» **Aim of the task**: From the data that follows, print exactly the lines starting at the one containing "height: 44px;" and ending at the one containing "margin: 1px 4px 0 3px;"; include both of them and nothing more.

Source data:
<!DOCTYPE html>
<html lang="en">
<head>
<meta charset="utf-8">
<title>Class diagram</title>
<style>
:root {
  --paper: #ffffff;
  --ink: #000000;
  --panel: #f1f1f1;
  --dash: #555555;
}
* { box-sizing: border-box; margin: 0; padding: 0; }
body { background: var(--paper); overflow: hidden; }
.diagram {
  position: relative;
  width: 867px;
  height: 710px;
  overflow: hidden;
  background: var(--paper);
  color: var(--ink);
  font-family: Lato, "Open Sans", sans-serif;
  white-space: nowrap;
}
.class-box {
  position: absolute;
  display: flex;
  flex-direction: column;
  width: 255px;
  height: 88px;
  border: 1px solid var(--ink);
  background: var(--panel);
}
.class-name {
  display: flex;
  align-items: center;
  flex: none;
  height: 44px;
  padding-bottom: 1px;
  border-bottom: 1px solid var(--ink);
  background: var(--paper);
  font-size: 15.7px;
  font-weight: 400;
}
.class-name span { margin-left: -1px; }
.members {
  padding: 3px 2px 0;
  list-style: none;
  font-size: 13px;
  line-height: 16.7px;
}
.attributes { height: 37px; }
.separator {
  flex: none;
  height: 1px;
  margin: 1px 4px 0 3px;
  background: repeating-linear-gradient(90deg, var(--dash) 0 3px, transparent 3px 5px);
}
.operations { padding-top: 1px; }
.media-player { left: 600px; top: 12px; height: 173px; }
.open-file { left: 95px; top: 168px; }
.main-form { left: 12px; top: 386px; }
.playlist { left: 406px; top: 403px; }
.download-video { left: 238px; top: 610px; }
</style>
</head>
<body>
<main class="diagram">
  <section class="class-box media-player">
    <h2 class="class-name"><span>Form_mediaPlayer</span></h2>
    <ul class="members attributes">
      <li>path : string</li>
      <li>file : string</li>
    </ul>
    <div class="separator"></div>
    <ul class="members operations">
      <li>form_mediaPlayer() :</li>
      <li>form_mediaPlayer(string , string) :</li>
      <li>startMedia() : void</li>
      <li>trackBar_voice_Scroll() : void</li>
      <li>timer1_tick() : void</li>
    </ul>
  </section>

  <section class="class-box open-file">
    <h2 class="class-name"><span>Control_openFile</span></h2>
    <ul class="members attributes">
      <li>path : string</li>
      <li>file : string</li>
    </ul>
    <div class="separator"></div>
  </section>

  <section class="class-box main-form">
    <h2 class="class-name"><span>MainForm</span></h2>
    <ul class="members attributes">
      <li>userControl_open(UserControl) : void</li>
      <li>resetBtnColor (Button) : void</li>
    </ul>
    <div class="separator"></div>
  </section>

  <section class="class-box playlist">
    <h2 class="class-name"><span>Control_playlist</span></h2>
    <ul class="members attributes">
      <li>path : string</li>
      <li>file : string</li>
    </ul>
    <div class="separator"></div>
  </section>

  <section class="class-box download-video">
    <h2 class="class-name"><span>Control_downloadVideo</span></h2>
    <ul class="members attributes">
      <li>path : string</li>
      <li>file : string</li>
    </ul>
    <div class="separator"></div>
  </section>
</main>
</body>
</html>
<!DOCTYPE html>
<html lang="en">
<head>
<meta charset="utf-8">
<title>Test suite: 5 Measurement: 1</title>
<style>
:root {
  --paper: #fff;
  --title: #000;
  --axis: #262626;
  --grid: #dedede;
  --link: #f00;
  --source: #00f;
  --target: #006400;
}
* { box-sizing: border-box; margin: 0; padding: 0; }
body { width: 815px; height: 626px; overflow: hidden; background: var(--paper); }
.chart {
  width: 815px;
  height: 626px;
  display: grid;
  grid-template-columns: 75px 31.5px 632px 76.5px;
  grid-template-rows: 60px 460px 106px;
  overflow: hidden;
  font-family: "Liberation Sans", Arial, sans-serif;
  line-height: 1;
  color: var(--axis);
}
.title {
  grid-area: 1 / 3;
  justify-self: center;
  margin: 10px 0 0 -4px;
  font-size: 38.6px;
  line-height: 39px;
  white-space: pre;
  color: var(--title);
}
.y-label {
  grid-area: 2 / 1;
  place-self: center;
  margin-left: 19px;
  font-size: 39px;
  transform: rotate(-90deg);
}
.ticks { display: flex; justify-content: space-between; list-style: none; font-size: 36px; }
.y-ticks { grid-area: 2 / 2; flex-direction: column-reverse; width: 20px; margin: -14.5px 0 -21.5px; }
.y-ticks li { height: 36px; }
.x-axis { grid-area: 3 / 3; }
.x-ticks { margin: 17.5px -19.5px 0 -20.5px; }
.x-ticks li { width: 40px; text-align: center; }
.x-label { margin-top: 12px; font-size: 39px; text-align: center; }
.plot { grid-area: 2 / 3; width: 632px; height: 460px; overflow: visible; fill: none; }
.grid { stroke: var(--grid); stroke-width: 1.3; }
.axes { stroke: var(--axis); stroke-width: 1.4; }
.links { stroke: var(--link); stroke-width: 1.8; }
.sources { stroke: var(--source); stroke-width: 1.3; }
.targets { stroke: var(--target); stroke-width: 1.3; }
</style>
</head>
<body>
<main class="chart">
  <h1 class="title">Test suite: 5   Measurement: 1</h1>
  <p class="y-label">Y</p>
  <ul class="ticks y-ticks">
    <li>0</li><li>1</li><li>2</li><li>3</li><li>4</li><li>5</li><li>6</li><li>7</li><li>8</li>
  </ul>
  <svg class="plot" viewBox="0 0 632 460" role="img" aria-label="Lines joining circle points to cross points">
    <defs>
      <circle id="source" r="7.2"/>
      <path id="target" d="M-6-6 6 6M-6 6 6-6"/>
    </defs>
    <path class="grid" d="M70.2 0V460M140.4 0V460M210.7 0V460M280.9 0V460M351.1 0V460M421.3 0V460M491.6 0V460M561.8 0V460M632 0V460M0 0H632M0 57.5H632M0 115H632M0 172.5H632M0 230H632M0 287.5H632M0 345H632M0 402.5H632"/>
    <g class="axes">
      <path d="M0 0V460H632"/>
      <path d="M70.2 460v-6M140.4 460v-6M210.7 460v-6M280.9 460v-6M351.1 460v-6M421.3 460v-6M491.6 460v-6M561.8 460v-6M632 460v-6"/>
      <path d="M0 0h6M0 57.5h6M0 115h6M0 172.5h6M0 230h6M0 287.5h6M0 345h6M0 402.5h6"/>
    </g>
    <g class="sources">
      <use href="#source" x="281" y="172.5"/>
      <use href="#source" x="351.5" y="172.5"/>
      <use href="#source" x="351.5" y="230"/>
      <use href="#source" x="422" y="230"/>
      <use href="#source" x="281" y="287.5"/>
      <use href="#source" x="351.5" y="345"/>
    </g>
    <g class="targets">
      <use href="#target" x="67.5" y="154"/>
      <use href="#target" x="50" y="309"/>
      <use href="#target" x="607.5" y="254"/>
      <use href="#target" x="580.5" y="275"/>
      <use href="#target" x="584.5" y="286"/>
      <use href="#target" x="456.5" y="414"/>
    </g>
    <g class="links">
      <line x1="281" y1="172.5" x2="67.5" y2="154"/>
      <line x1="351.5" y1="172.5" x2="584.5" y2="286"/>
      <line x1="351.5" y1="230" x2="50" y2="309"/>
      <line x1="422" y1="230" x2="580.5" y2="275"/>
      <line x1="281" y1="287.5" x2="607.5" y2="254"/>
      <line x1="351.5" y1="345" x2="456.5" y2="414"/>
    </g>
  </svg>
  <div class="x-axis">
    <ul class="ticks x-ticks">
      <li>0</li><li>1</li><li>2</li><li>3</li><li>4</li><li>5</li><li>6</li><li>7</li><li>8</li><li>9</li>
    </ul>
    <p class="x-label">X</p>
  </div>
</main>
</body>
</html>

» **Answer box**:
  height: 44px;
  padding-bottom: 1px;
  border-bottom: 1px solid var(--ink);
  background: var(--paper);
  font-size: 15.7px;
  font-weight: 400;
}
.class-name span { margin-left: -1px; }
.members {
  padding: 3px 2px 0;
  list-style: none;
  font-size: 13px;
  line-height: 16.7px;
}
.attributes { height: 37px; }
.separator {
  flex: none;
  height: 1px;
  margin: 1px 4px 0 3px;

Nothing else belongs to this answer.